It’s time for #6degrees, as featured on Kate’s blog Books are my Favourite and My Best (in fact, it’s a bit over-time, as I never get a chance to do it at the weekend). Start at the same place as other wonderful readers, add six books, and see where you end up! A seasonal starting point today with Charles Dickens’ A Christmas Carol.
It would be far too easy to take the Christmas route here, but I prefer the snow association. Snow makes me think of skiing, what else, and there are far too few books which feature skiing. One crime novel which is all about the skiing is Dead Men Don’t Ski by Patricia Moyes, set in an Alpine resort, with someone dead on arrival in a chairlift (and no, it wasn’t the cold that killed him off). Witty and very Golden Agey, although written considerably later.
A far more brutal contemporary look at murder in skiing country is Black Run by Antonio Manzini. Deputy Police Chief Rocco Schiavone, with a passion for marijuana and a very personal concept of legality and justice, has transferred away from Rome to the freezing Aosta Valley, where he attempts to learn who is responsible for killing a man and burying the body beneath a ski slope. I haven’t read it yet, but it comes recommended by Italian crime writer Sandrone Dazieri, so I’m planning to read this at some point.
One of the classic books about taking drugs is Thomas De Quincey’s Confessions of an English Opium Eater, written in 1821. A contemporary and friend of Wordsworth and Coleridge, he was the ultimate drop-out and vagabond, struggling to make ends meet, although he did finally more or less manage to shake off his addiction.
I understand the recent film Suspiria is at least partially based on De Quincey’s book (or on its sequel, Suspiria De Profundis). A far more obvious influence on that film is the choreography of Pina Bausch. There is a recent biography by Marion Meyer about this most influential of 20th century choreographers and founder of the Tanztheater Wuppertal. I haven’t read this but would be quite interested if I can get my hands on it.
From biography to an autobiography (composed of diaries and letters) that I absolutely adored, namely Barbara Pym, A Very Private Eye. As her friend and champion Philip Larkin said, she had an uncanny ‘eye and ear for the small poignancies of everyday life’.
From one Barbara to another: Barbara Kingsolver has just published a new novel Unsheltered. Although her books have been a bit hit or miss with me, I will probably want to seek this one out and see if it is a return to form.

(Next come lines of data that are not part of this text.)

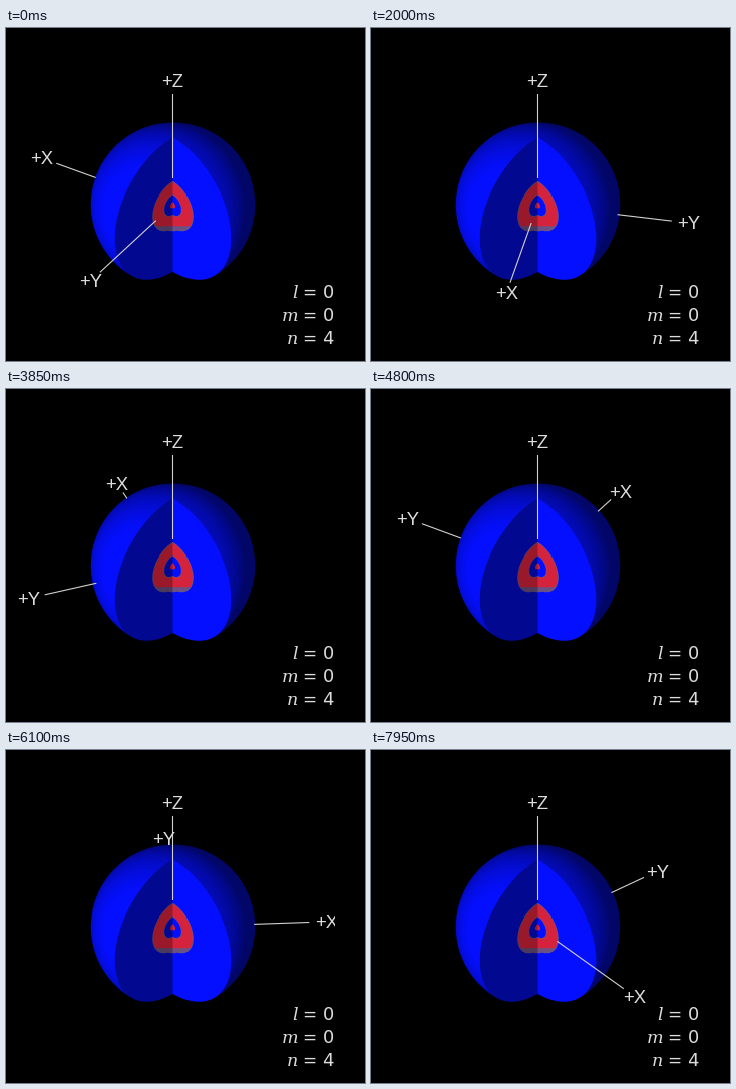
A matplotlib script that plays this animation: 359x333 px, repeating every 8 s.

```python
import numpy as np
import matplotlib.pyplot as plt
from matplotlib.animation import FuncAnimation
from matplotlib.patches import Rectangle

W, H, DPI = 359, 333, 100
FRAMES, STEP = 160, 50
CX, CY = 166.5, 177.2            # projected centre of the orbital
BALL, AXIS = 81.7, 154           # radius of the ball, distance of the labels
SIN, COS = np.sqrt(1 / 3), np.sqrt(2 / 3)   # isometric camera tilt
LINE_START, LINE_END = 0.205, 0.89
RIGHT_EDGE = 329
INK = "#dcdcdc"

# Heading of the X axis in degrees: a fast spin that slowly dies out
KEY_T = np.array([0, 0.85, 1.2, 2, 3, 4, 4.8, 6.1, 7, 7.95])
KEY_A = -122 - np.array([0, 116.5, 164, 249.6, 338.4, 406, 450.5, 504.6, 534.2, 559])
KEY_V = np.gradient(KEY_A, KEY_T)


def heading(t):
    i = min(np.searchsorted(KEY_T, t, side="right") - 1, len(KEY_T) - 2)
    span = KEY_T[i + 1] - KEY_T[i]
    u = (t - KEY_T[i]) / span
    ease = u * u * (3 - 2 * u)
    return (KEY_A[i] * (1 - ease) + KEY_A[i + 1] * ease
            + span * u * (1 - u) * (KEY_V[i] * (1 - u) - KEY_V[i + 1] * u))


def shade(nx, ny, nz):
    light = -0.45 * nx - 0.1 * ny + 0.88 * nz
    return np.clip(0.4 + 0.7 * np.clip(light, 0, None), 0, 1)


def render_ball(ss=4):
    """Shaded ball with a quarter cut out, showing the nested shells."""
    px = (np.arange(W * ss) + 0.5) / ss - CX
    py = (np.arange(H * ss) + 0.5) / ss - CY
    x, y = np.meshgrid(px, py)
    img = np.zeros(x.shape + (3,))
    blue = np.array([0.02, 0.06, 1.0])
    red = np.array([0.84, 0.14, 0.24])
    rim = np.array([0.42, 0.32, 0.52])

    z = np.sqrt(np.clip(BALL**2 - x**2 - y**2, 0, None))
    in_wedge = SIN * y + COS * z > np.abs(x)
    skin = (x**2 + y**2 < BALL**2) & ~in_wedge
    lit = shade(x / BALL, -y / BALL, z / BALL)
    img[skin] = lit[skin][:, None] * blue

    # Both cut faces mirror each other: a runs outward, b along the Z axis
    h = np.sqrt(0.5)
    a = np.abs(x) / h
    b = (a * h * SIN - y) / COS
    r = np.hypot(a, b)
    face_lit = np.where(x > 0, shade(-h, -h * SIN, h * COS), shade(h, -h * SIN, h * COS))
    core_lit = 0.35 + 0.65 * face_lit
    bowl = np.hypot(x / 20, (y - 9) / 17) < 1    # rounded underside of the core
    for part, colour, light in ((r < BALL, blue, face_lit),
                                ((r < 28.6) | bowl, rim, core_lit),
                                ((r < 27.4) & (y < 21), red, core_lit),
                                (r < 12.6, rim, core_lit),
                                (r < 11.8, blue, face_lit),
                                (r < 3.5, red, core_lit)):
        img[part] = light[part][:, None] * colour
    return img.reshape(H, ss, W, ss, 3).mean(axis=(1, 3))


fig = plt.figure(figsize=((W + 1e-6) / DPI, (H + 1e-6) / DPI), dpi=DPI, facecolor="black")
ax = fig.add_axes([0, 0, 1, 1])
ax.imshow(render_ball(), extent=(0, W, H, 0), interpolation="nearest", aspect="auto")
ax.set(xlim=(0, W), ylim=(H, 0))
ax.axis("off")
window = Rectangle((0, 0), RIGHT_EDGE, H, transform=ax.transData)


def text(x, y, s, px, font="Liberation Sans", **kw):
    kw.setdefault("ha", "center")
    label = ax.text(x, y, s, fontsize=px * 72 / DPI, family=font, color=INK,
                    va="baseline", clip_on=True, **kw)
    label.set_clip_path(window)
    return label


def line(xs, ys):
    return ax.plot(xs, ys, color="#d0d0d0", lw=0.8, solid_capstyle="butt", snap=False)[0]


for base, name, value in ((270, "l", "0"), (293, "m", "0"), (316, "n", "4")):
    text(292, base, name, 17.5, "DejaVu Serif", style="italic", ha="right")
    text(303.3, base, "=", 17, "DejaVu Sans")
    text(322.2, base, value, 18, "DejaVu Sans")

line([CX, CX], [66, 150])
text(CX, 59, "+Z", 18.5)
spokes = [(offset, line([], []), text(0, 0, name, 18.5))
          for name, offset in (("+X", 0), ("+Y", 90))]


def draw(i):
    base = heading(i * STEP / 1000)
    changed = []
    for offset, spoke, label in spokes:
        ang = np.radians(base + offset)
        dx, dy = AXIS * np.sin(ang), AXIS * SIN * np.cos(ang)
        if np.cos(ang) > np.sqrt(0.5):       # inside the open quarter
            start = LINE_START
        elif np.cos(ang) > 0:                # leaves through the front skin
            start = BALL / AXIS
        else:                                # emerges from behind the outline
            start = BALL / np.hypot(dx, dy)
        ends = np.array([min(start, LINE_END), LINE_END])
        spoke.set_data(CX + dx * ends, CY + dy * ends)
        label.set_position((CX + dx, CY + dy + 6.3))
        changed += [spoke, label]
    return changed


anim = FuncAnimation(fig, draw, frames=FRAMES, interval=STEP, repeat=True,
                     repeat_delay=0, blit=False)
plt.show()
```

So an unusual chain for me this month, with three books that I haven’t read (yet), and journeys taking me through Victorian London, South Tyrol, the Aosta Valley, two more Londons at different moments in time, the industrial Ruhr/Dusseldorf/Wuppertal region in Germany and last but not least Vineland, New Jersey.
Where will your free associations take you?